Tesla Australia communications manager, Heath Walker, said drivers should keep their hands on the steering wheel at all times when their car was in autopilot mode.
He said the software in Tesla vehicles had been updated since Mr Brown’s death to rely more heavily on radars instead of a camera.
“If the same scenario was to occur again, we’ve been on the record in saying that what we believe would happen is that it wouldn’t have occurred,” he told 7.30.
‘Risks may not get picked up in the excitement’
Cyclists and pedestrians have also raised concerns about the transition to driverless cars.
The Amy Gillett Foundation’s Rod Katz predicted a moral hazard in which an autonomous vehicle was programmed to protect the passenger in the vehicle, even if it meant hitting a pedestrian or cyclist on the road.
“It could be fantastic but there are also real risks there,” he said.
“That’s my concern, that the risks are not going to get picked up in the excitement.”
The executive director of the Australian Driverless Vehicle Initiative, Rita Excell, has called for industry and regulators to work closely to manage the safety concerns.
“Crashes on our roads are caused by humans making mistakes, so if this technology can reduce fatal crashes by 90 per cent that’s a significant benefit to society,” she said.
Once adopted, the use of driverless cars will have huge implications for traffic management, city planning, home design. It could even threaten private car ownership.
Safety experts fear the transition period will be the most dangerous time, when the roads are shared by a mixture of humans and computers.

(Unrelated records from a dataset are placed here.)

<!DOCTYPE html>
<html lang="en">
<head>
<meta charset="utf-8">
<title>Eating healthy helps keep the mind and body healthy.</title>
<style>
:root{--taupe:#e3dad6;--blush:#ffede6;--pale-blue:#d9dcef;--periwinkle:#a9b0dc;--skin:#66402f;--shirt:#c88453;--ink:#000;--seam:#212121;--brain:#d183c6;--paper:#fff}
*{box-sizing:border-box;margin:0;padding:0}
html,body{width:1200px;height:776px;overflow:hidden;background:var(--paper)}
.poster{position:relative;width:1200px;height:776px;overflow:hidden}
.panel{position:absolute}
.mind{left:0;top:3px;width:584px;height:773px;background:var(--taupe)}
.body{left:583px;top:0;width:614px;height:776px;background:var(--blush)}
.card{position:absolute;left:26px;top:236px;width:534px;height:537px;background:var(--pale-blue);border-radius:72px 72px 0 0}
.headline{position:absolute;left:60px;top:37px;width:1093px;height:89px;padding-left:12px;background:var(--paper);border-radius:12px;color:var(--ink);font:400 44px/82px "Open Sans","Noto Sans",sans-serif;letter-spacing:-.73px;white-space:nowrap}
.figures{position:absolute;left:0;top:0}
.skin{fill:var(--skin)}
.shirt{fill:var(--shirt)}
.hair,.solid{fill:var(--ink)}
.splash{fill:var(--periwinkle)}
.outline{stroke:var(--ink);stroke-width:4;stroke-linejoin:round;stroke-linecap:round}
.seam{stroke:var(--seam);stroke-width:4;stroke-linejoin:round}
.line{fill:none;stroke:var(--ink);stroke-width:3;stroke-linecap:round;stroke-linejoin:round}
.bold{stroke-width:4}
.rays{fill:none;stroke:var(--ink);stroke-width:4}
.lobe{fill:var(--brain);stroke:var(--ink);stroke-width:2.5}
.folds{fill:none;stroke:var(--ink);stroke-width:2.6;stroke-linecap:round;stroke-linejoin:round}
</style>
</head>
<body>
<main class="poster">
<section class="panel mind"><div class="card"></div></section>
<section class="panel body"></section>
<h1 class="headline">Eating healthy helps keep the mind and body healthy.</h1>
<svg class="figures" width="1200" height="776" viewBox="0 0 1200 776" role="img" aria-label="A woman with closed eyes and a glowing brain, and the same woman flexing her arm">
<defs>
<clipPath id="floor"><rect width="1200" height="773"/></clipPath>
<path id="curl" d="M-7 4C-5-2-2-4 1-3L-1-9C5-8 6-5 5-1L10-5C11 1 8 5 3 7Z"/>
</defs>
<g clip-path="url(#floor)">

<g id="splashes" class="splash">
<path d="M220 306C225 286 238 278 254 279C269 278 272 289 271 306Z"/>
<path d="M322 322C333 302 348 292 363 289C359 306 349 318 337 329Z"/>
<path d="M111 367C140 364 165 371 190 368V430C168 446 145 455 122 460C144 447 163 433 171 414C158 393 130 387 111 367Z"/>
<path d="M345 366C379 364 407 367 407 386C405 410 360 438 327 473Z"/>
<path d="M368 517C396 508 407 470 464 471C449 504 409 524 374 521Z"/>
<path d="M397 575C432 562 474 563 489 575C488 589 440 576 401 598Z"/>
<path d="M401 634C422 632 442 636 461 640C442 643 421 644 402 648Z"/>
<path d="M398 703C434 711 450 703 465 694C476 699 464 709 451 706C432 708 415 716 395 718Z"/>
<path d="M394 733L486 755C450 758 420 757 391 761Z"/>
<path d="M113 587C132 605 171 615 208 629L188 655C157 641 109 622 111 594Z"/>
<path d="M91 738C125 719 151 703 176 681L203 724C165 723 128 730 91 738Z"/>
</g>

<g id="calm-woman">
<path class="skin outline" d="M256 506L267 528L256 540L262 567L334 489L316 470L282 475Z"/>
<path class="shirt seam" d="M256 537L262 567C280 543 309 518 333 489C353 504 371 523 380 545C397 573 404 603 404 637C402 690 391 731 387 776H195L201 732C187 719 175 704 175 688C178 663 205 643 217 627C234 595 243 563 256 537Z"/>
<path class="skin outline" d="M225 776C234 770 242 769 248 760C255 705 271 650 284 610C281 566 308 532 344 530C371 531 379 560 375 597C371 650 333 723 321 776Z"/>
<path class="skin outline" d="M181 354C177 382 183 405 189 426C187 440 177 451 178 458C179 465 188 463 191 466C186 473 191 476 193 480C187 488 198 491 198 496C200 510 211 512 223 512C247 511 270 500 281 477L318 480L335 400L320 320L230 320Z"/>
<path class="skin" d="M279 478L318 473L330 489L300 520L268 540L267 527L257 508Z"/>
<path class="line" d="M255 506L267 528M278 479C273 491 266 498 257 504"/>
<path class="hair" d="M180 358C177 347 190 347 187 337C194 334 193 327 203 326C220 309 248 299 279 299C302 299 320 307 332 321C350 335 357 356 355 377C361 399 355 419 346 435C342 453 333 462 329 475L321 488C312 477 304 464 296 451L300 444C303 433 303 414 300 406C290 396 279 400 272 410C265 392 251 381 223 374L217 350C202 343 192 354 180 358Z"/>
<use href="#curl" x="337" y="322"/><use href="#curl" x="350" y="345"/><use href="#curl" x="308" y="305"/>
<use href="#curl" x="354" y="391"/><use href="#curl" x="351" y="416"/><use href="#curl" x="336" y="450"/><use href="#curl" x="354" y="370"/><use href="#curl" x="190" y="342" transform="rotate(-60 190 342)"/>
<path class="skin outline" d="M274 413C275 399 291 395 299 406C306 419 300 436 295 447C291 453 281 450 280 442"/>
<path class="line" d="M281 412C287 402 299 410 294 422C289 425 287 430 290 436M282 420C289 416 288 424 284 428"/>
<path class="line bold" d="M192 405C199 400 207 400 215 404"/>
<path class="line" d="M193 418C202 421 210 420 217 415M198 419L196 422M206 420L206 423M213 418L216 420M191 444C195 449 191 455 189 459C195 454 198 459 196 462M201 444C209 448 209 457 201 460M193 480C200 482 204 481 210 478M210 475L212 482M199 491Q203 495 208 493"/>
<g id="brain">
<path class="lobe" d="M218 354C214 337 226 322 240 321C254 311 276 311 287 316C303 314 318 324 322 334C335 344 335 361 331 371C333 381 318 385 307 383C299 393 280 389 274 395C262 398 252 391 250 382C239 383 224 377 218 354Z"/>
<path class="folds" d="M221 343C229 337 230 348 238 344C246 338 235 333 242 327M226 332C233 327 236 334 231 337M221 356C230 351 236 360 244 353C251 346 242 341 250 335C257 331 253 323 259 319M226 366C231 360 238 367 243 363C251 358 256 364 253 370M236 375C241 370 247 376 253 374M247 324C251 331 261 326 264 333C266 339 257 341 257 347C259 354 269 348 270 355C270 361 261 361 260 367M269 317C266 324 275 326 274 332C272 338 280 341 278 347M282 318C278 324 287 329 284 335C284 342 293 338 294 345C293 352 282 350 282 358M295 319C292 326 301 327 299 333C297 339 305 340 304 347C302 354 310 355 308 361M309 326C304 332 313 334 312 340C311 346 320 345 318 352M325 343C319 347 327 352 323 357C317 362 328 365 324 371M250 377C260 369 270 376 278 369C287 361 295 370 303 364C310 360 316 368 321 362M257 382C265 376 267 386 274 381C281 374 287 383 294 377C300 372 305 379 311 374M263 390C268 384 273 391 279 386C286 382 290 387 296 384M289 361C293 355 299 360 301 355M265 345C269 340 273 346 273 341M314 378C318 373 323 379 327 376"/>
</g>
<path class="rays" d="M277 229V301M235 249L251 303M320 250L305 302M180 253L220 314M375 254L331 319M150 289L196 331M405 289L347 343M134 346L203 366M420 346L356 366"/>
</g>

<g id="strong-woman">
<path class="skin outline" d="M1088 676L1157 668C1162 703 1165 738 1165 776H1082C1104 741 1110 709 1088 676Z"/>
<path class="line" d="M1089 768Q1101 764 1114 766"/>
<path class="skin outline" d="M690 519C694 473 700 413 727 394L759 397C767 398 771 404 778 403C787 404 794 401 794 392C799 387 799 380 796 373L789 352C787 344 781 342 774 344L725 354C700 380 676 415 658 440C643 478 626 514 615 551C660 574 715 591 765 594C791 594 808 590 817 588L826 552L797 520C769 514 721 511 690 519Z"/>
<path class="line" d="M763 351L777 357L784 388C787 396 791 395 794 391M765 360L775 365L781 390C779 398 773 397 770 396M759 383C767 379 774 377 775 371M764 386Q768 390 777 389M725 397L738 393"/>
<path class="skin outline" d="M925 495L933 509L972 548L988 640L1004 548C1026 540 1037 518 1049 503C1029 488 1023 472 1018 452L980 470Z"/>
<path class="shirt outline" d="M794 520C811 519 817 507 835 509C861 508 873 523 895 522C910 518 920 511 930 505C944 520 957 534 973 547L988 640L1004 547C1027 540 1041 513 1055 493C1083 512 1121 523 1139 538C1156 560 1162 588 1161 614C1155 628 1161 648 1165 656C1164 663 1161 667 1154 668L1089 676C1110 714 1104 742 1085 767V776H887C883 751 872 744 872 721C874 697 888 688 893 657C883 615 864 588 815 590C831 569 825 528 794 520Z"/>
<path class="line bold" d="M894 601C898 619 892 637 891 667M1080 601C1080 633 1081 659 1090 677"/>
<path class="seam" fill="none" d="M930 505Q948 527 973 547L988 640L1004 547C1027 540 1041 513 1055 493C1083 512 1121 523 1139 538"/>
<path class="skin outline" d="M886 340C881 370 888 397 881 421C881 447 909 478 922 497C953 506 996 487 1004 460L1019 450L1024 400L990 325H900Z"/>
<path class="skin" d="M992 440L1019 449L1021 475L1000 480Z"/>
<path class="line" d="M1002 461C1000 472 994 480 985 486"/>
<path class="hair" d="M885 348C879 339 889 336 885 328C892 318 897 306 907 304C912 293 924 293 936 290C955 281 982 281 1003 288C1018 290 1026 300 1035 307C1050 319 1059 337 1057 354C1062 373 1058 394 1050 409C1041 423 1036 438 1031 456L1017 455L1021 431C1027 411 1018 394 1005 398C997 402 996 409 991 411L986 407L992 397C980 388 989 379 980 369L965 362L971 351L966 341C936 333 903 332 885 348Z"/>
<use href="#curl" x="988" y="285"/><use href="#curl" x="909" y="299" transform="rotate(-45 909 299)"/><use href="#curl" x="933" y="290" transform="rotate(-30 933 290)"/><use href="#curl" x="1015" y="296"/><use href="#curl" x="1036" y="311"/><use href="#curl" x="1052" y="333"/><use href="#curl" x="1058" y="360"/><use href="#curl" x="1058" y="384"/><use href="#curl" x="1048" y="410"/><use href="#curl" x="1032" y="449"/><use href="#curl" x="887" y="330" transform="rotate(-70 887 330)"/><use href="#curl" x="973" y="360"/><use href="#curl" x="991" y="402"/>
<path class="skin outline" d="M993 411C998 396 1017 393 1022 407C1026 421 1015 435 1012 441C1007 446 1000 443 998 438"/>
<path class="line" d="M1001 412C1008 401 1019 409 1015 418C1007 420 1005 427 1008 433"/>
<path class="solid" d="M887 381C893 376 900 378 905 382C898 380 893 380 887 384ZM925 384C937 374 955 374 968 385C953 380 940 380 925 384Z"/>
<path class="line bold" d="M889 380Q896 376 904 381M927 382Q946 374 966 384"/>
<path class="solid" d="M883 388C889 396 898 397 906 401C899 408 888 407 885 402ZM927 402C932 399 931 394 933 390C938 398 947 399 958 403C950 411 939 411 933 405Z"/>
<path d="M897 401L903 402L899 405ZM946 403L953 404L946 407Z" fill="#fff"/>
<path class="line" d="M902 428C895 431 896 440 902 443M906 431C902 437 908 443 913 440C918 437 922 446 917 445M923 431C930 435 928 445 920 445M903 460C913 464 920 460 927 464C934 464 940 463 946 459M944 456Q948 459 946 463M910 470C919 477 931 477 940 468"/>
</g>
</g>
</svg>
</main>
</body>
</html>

“The transition to autonomy is one that we really need to be careful of and I don’t believe we are being careful enough at the moment,” Professor Williamson said.